> [WHAT IS BEING ASKED]
Return only how many lines in the data include the string "width".

> [INPUT RECORDS]
- - -
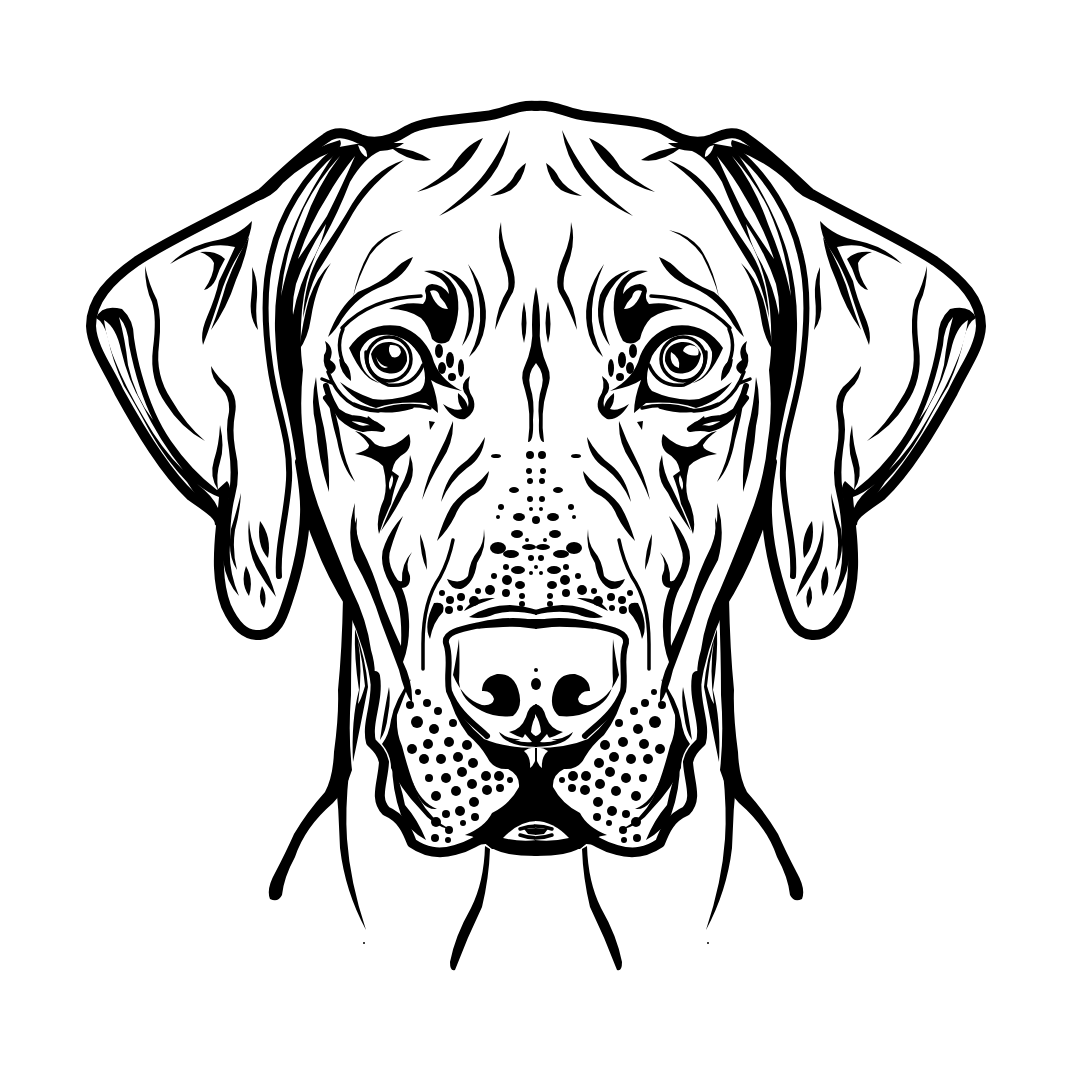
<!DOCTYPE html>
<html lang="en">
<head>
<meta charset="utf-8">
<title>Hound portrait</title>
<style>
:root { --ink: #000; --paper: #fff; }
html, body { margin: 0; background: var(--paper); overflow: hidden; }
svg { display: block; width: 1072px; height: 1072px; }
.ink { fill: var(--ink); }
.paper { fill: var(--paper); }
.line { fill: none; stroke: var(--ink); stroke-linecap: round; stroke-linejoin: round; }
.bold { stroke-width: 10; }
.medium { stroke-width: 6; }
.fine { stroke-width: 3.5; }
</style>
</head>
<body>
<svg viewBox="0 0 1072 1072" role="img" aria-label="Line drawing of a hound's head, facing forward">
<defs>
<g id="half-head">
  <g id="ear">
    <path class="line bold" d="M537 106C516 104 505 114 485 116C455 120 424 121 408 130C388 143 372 144 360 139C345 132 335 131 326 138C300 156 280 176 262 193C228 213 172 238 137 261C110 280 91 300 91 326C92 348 108 368 119 392C140 430 165 472 191 496C206 507 220 514 221 526C218 555 217 582 226 606C235 626 245 636 260 635C278 634 283 615 288 600C298 570 304 545 305 515C306 495 303 480 300 462"/>
    <path class="ink" d="M252 203Q265 182 292 163Q318 146 340 140Q343 146 336 150Q305 162 283 183Q272 198 252 203Z"/>
    <path class="line medium" d="M336 150C305 175 281 215 272 253C262 290 265 330 270 365C276 410 291 438 289 480C287 515 277 545 279 576"/>
    <path class="ink" d="M96 318Q102 304 122 309Q134 320 134 338Q137 358 142 375Q153 415 171 441Q191 470 217 490L227 481Q232 487 229 498L226 522L215 525Q214 506 197 497L187 482Q166 460 150 432Q134 402 124 386Q112 360 108 338Q104 322 96 318Z"/>
    <path class="paper" d="M104 320Q116 327 121 350Q128 380 142 404Q159 440 183 470Q161 448 144 418Q125 386 116 363Q107 343 104 320Z"/>
    <path class="paper" d="M119 317Q128 327 129 345Q138 390 153 420Q135 397 128 365Q125 338 119 317Z"/>
    <path class="paper" d="M197 484Q208 493 219 497L218 508Q213 496 197 484Z"/>
    <path class="ink" d="M145 266Q149 285 157 300Q162 318 159 345Q155 375 171 399Q186 425 205 441Q181 428 166 404Q149 380 153 348Q157 318 152 302Q145 288 145 266Z"/>
    <path class="ink" d="M170 264Q188 246 213 241Q237 237 252 221Q251 236 243 248Q231 265 223 287Q213 319 203 345Q200 333 207 317Q216 296 219 281Q226 267 235 247Q223 244 211 246Q188 253 170 264Z"/>
    <path class="ink" d="M200 252Q216 250 225 259Q219 269 216 279Q212 288 204 290Q214 276 214 263Q211 256 200 252Z"/>
    <path class="ink" d="M249 237Q246 258 236 280Q227 308 211 330Q220 306 226 285Q235 260 249 237Z"/>
    <path class="ink" d="M252 267Q258 280 257 297Q255 315 258 330Q249 318 251 300Q253 284 252 267Z"/>
    <path class="ink" d="M211 366Q218 378 229 387Q238 398 235 414Q232 430 235 448Q241 474 235 496Q230 516 230 545Q228 570 239 596Q226 582 223 560Q220 530 227 505Q233 478 229 450Q225 428 229 412Q230 397 222 389Q211 379 211 366Z"/>
    <path class="ink" d="M220 425Q225 447 220 462Q216 474 218 490Q209 476 214 460Q219 445 220 425Z"/>
    <path class="ink" d="M241 493Q240 512 235 530Q232 550 237 570Q227 555 231 529Q237 510 241 493Z"/>
    <path class="ink" d="M249 520Q250 542 260 560Q270 575 276 597Q265 583 257 569Q246 548 249 520Z"/>
    <path class="ink" d="M260 521Q272 537 268 558Q256 545 260 521Z"/>
    <path class="ink" d="M246 566Q254 580 249 596Q240 583 246 566ZM262 586Q268 596 264 608Q257 599 262 586Z"/>
  </g>

  <g id="ear-fold">
    <path class="ink" d="M339 147L362 143L404 143Q396 150 380 151Q364 158 350 182Q338 213 324 238Q306 269 302 310Q299 345 303 370Q299 410 304 440Q307 474 318 505Q333 545 352 590Q367 620 371 650Q378 673 372 690Q366 650 348 610Q327 577 315 545Q300 510 299 482Q294 440 286 405Q276 370 275 330Q274 285 287 245Q302 200 339 147Z"/>
    <path class="paper" d="M340 156Q318 180 304 208Q285 250 281 296Q288 262 304 224Q317 186 340 156Z"/>
    <path class="paper" d="M355 156Q338 177 327 197Q309 225 298 259Q313 238 327 216Q343 184 355 156ZM358 145Q368 147 367 157Q361 155 358 145Z"/>
    <path class="paper" d="M326 224Q306 254 296 284Q292 300 293 315Q299 283 313 259Q322 243 326 224Z"/>
    <path class="ink" d="M404 160Q371 183 353 213Q338 240 317 273Q309 289 303 318Q305 275 324 248Q340 225 352 204Q373 170 404 160Z"/>
    <path class="ink" d="M331 263Q316 285 311 318Q308 338 299 350Q303 320 309 299Q317 276 331 263Z"/>
    <path class="ink" d="M390 147Q413 148 431 160Q412 164 390 147Z"/>
  </g>

  <g id="brow">
    <path class="ink" d="M510 130Q506 157 491 177Q473 200 439 216Q471 192 485 173Q499 154 510 130Z"/>
    <path class="ink" d="M483 138Q472 161 456 173Q437 187 417 192Q441 179 452 167Q464 146 483 138ZM526 163Q523 181 511 190Q502 195 490 196Q507 188 513 178Q517 169 526 163Z"/>
    <path class="ink" d="M501 222Q501 241 509 258Q518 280 513 292Q503 309 495 330Q497 306 508 289Q510 277 503 261Q496 240 501 222Z"/>
    <path class="ink" d="M403 230Q382 238 370 255Q358 278 353 297Q359 267 372 248Q384 234 403 230ZM413 257Q405 277 383 286Q358 295 342 319Q336 330 328 337Q338 308 358 292Q381 283 393 271Q402 261 413 257Z"/>
    <path class="ink" d="M468 264Q490 295 485 326Q482 346 469 357Q482 333 480 309Q479 288 468 264ZM442 270Q463 275 472 295Q479 324 462 346Q473 318 466 298Q458 280 442 270Z"/>
    <path class="ink" d="M424 271Q445 267 456 289Q463 315 449 341Q440 347 432 339Q429 326 421 318Q408 309 389 309Q405 301 423 304Q428 299 425 291Q425 285 432 284Q442 284 449 294Q448 278 424 271Z"/>
    <path class="paper" d="M430 291Q438 288 440 297Q445 302 448 309Q436 309 430 291Z"/>
    <path class="line fine" d="M342 328Q370 298 421 296"/>
    <path class="ink" d="M536 287Q532 305 532 325Q534 346 524 368Q520 376 525 390Q532 412 528 442Q534 442 533 420Q535 401 530 386Q527 374 536 363Z"/>
    <path class="ink" d="M524 302Q529 324 524 343Q519 325 524 302Z"/>
  </g>

  <g id="eye">
    <path class="ink" d="M349 348Q367 321 400 326Q423 334 432 356Q438 379 462 391Q439 386 431 380Q438 398 438 413L426 403Q396 401 376 408Q354 402 340 382Q353 392 373 399Q396 402 420 391Q430 382 420 356Q409 337 386 337Q368 338 363 350Q365 373 381 383Q364 382 349 348Z"/>
    <path class="paper" d="M360 352Q367 333 391 335Q417 340 421 365Q427 380 413 385Q392 393 371 378Q359 368 360 352Z"/>
    <path class="line fine" d="M366 352Q365 375 388 385Q413 388 423 365"/>
    <circle class="line fine" cx="389" cy="359" r="22"/>
    <path class="ink" d="M371 354Q376 341 391 342Q408 345 407 361Q402 376 387 373Q374 371 371 354Z"/>
    <path class="line medium" d="M326 398Q336 414 351 418Q370 419 382 429Q371 427 363 429Q352 427 341 417Q330 402 326 386"/>
    <path class="line fine" d="M328 372Q342 410 378 411Q405 402 430 408M343 329Q334 350 348 372M322 379L332 383M354 404Q380 416 412 407"/>
    <path class="ink" d="M339 359Q351 363 351 381Q340 373 339 359ZM325 341Q335 348 330 360Q341 367 331 374Q322 368 324 355Q328 350 325 341Z"/>
    <ellipse class="ink" cx="439" cy="351" rx="4" ry="7"/><ellipse class="ink" cx="450" cy="360" rx="4" ry="8"/><ellipse class="ink" cx="461" cy="368" rx="3" ry="9"/><ellipse class="ink" cx="442" cy="368" rx="4" ry="6"/><ellipse class="ink" cx="452" cy="377" rx="4" ry="4"/>
    <path class="ink" d="M470 376Q466 388 473 398Q478 411 465 419Q453 421 443 404Q455 412 462 409Q457 402 458 393Q466 399 468 407Q470 399 464 392Q460 383 470 376Z"/>
  </g>

  <g id="cheek">
    <path class="ink" d="M355 431Q366 433 375 444Q389 453 409 434Q413 446 405 453Q394 459 392 471L399 476Q394 488 391 504Q384 518 379 534Q375 519 384 499Q388 485 383 466Q373 456 355 454Q370 450 369 445Q364 437 355 431Z"/>
    <path class="paper" d="M392 475Q395 480 390 490Q387 484 392 475Z"/>
    <path class="ink" d="M410 455Q418 476 404 493Q396 510 381 531Q391 506 400 488Q409 473 410 455ZM453 421Q454 442 442 460Q430 479 422 500Q427 476 437 457Q446 440 453 421ZM485 437Q483 458 467 468Q450 481 441 502Q446 477 461 465Q475 455 485 437ZM489 471Q487 489 471 496Q460 503 455 516Q448 530 437 541Q445 515 453 504Q462 493 474 486Q482 480 489 471Z"/>
    <path class="ink" d="M316 377Q318 405 324 428Q330 460 329 492Q318 458 316 426Q310 402 316 377ZM327 390Q338 416 341 440Q345 463 355 482Q342 468 337 440Q330 416 327 390ZM429 421L435 422L430 430ZM368 416L378 424L366 422Z"/>
    <path class="ink" d="M355 503Q353 527 361 547Q374 573 381 598Q389 620 401 646Q403 603 390 584Q377 561 385 544Q391 529 403 516Q395 534 391 548Q386 561 395 576Q408 594 409 621Q410 644 403 662Q413 682 412 703Q404 692 399 670L381 622Q372 592 354 560Q346 530 355 503Z"/>
    <path class="ink" d="M357 517Q355 538 362 560Q348 541 357 517ZM412 552Q404 564 410 576Q411 588 401 588Q390 585 388 568Q395 583 402 581Q401 564 412 552ZM420 534Q427 550 427 570Q420 555 420 534Z"/>
    <path class="line fine" d="M453 540Q449 560 440 577Q423 601 423 644L423 669"/>
    <path class="ink" d="M484 529Q487 548 477 563Q474 584 461 589Q451 590 447 579Q461 585 468 576Q470 560 478 551Q484 543 484 529Z"/>
    <path class="ink" d="M434 603Q446 601 443 612Q433 622 430 639Q423 625 434 603Z"/>
  </g>

  <g id="jowl">
    <path class="line bold" d="M375 676C379 701 366 722 371 742C376 747 382 752 384 762C383 782 374 799 386 811C402 818 407 830 412 843C425 852 438 855 455 850C475 845 475 838 488 839C500 850 518 851 537 851"/>
    <path class="ink" d="M411 679Q404 696 397 715Q396 733 402 746Q410 777 419 798Q430 819 451 830Q433 826 420 809Q400 788 391 768Q391 755 382 744Q389 735 391 720Q395 699 411 679Z"/>
    <path class="ink" d="M389 687Q391 700 388 715Q386 732 380 740Q383 718 389 687ZM392 762Q401 784 405 805Q418 820 426 840Q409 831 401 815Q392 790 392 762ZM412 780Q420 802 437 809Q420 811 412 780Z"/>
    <path class="ink" d="M448 692Q462 721 484 739Q505 748 537 748L537 850L492 849Q478 836 465 835Q485 827 492 813Q510 804 519 787Q520 775 508 769Q493 770 487 757Q480 745 468 735Q453 715 448 692Z"/>
    <path class="paper" d="M503 838Q519 821 537 821L537 840Q520 842 503 838Z"/>
    <path class="line fine" d="M520 829Q528 826 537 826M520 835Q528 838 537 838"/>
    <path class="ink" d="M524 829L537 828L537 835L528 834Z"/>
    <path class="paper" d="M524 751Q530 747 535 748L535 761Q533 766 530 768Q531 757 524 751Z"/>
    <g class="ink">
      <circle cx="418" cy="692" r="3"/><circle cx="410" cy="705" r="4"/><circle cx="427" cy="703" r="4"/><circle cx="417" cy="722" r="6"/><circle cx="438" cy="711" r="4"/><circle cx="434" cy="729" r="5"/><circle cx="453" cy="723" r="4"/><circle cx="412" cy="749" r="5"/><circle cx="428" cy="744" r="5"/><circle cx="449" cy="742" r="5"/><circle cx="467" cy="745" r="5"/><circle cx="424" cy="759" r="5"/><circle cx="441" cy="759" r="5"/><circle cx="458" cy="757" r="5"/><circle cx="473" cy="763" r="5"/><circle cx="429" cy="778" r="4"/><circle cx="446" cy="778" r="5"/><circle cx="462" cy="772" r="5"/><circle cx="486" cy="776" r="5"/><circle cx="499" cy="776" r="5"/><circle cx="510" cy="780" r="3"/><circle cx="436" cy="796" r="5"/><circle cx="456" cy="791" r="5"/><circle cx="472" cy="784" r="5"/><circle cx="487" cy="790" r="5"/><circle cx="500" cy="788" r="4"/><circle cx="460" cy="811" r="5"/><circle cx="474" cy="802" r="5"/><circle cx="446" cy="814" r="4"/><circle cx="436" cy="822" r="5"/><circle cx="449" cy="830" r="4"/><circle cx="463" cy="823" r="3"/><circle cx="475" cy="817" r="4"/><circle cx="435" cy="838" r="4"/><circle cx="448" cy="840" r="3"/>
    </g>
  </g>

  <g id="nose">
    <path class="line medium" d="M537 624C518 619 498 621 480 625C461 629 444 632 446 643C452 659 446 674 449 691C457 712 473 723 487 736"/>
    <path class="ink" d="M469 617Q488 605 510 605Q525 606 537 610L537 615Q513 609 495 614Q482 620 469 617ZM464 611Q472 597 495 598Q479 603 464 611Z"/>
    <path class="ink" d="M537 619Q508 618 476 629Q507 626 520 627L537 629ZM459 639Q460 665 459 682Q461 701 482 711Q495 718 513 716Q524 707 518 689Q513 673 497 674Q482 678 482 691Q491 690 494 699Q493 706 482 705Q463 699 453 675Q457 655 459 639Z"/>
    <path class="ink" d="M537 704Q529 705 526 717Q521 730 509 732Q518 737 526 739Q510 741 499 732Q504 746 537 747Z"/>
    <path class="paper" d="M537 714Q532 721 531 732Q534 736 537 736ZM525 734L532 742Q523 743 515 740Q523 740 525 734Z"/>
  </g>

  <g id="muzzle-spots" class="ink">
    <circle cx="530" cy="455" r="4"/><circle cx="529" cy="471" r="3"/><circle cx="530" cy="481" r="3"/><ellipse cx="496" cy="456" rx="5" ry="2"/><ellipse cx="514" cy="490" rx="5" ry="3"/><circle cx="530" cy="499" r="3"/><circle cx="501" cy="507" r="3"/><circle cx="498" cy="517" r="2"/><ellipse cx="519" cy="517" rx="6" ry="4"/><circle cx="531" cy="509" r="2"/><ellipse cx="517" cy="534" rx="6" ry="4"/><ellipse cx="498" cy="548" rx="8" ry="6"/><ellipse cx="511" cy="554" rx="8" ry="4"/><ellipse cx="529" cy="547" rx="7" ry="3"/><circle cx="527" cy="540" r="2"/><ellipse cx="518" cy="570" rx="7" ry="4"/><circle cx="506" cy="567" r="3"/><circle cx="531" cy="558" r="3"/><circle cx="531" cy="573" r="2"/><circle cx="507" cy="580" r="5"/><ellipse cx="520" cy="585" rx="5" ry="4"/><circle cx="494" cy="576" r="3"/><circle cx="490" cy="590" r="5"/><circle cx="506" cy="593" r="4"/><circle cx="522" cy="596" r="3"/><circle cx="522" cy="604" r="3"/><circle cx="478" cy="591" r="3"/><circle cx="474" cy="601" r="5"/><circle cx="461" cy="597" r="4"/><circle cx="450" cy="600" r="4"/><circle cx="460" cy="608" r="3"/><circle cx="449" cy="610" r="4"/><circle cx="442" cy="593" r="3"/>
  </g>

  <g id="neck">
    <path class="ink" d="M343 598L353 605Q351 655 351 695Q348 735 352 770Q346 790 333 803Q305 827 295 857Q284 877 282 895Q278 903 270 899Q266 889 275 873Q286 852 294 834Q307 812 325 792Q333 777 334 752Q339 715 338 690Q342 650 343 598Z"/>
    <path class="ink" d="M335 772L349 772Q345 810 347 839Q350 882 366 930Q345 891 340 848Q339 810 335 772Z"/>
    <path class="ink" d="M355 629Q366 660 368 687Q360 728 353 762Q351 720 359 690Q354 658 355 629Z"/>
    <path class="paper" d="M358 640Q363 670 358 704Q361 700 365 686Q363 663 358 640Z"/>
    <path class="ink" d="M485 846L490 849Q489 878 482 907Q467 938 455 970Q450 972 450 962Q455 936 471 908Q484 882 485 846Z"/>
    <circle class="ink" cx="364" cy="943" r="1"/>
  </g>
</g>
</defs>

<rect class="paper" width="1072" height="1072"/>
<use href="#half-head"/>
<use href="#half-head" transform="matrix(-1 0 0 1 1072 0)"/>

<g id="eye-highlights" class="paper">
  <path d="M390 345Q400 344 401 352Q399 359 392 357Q387 351 390 345Z"/>
  <path d="M376 357Q380 366 388 367Q380 371 376 357Z"/>
  <path d="M690 345Q701 346 698 355Q690 357 683 351Q684 346 690 345Z"/>
  <path d="M671 352Q681 358 679 368Q669 365 671 352Z"/>
</g>
<g id="nose-centre" class="ink">
  <ellipse cx="536" cy="684" rx="5" ry="6"/>
  <circle cx="536" cy="670" r="2"/>
  <circle cx="536" cy="520" r="4"/>
  <circle cx="536" cy="567" r="2"/>
</g>
</svg>
</body>
</html>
- - -
> [RESULT FOR THIS EXERCISE]
5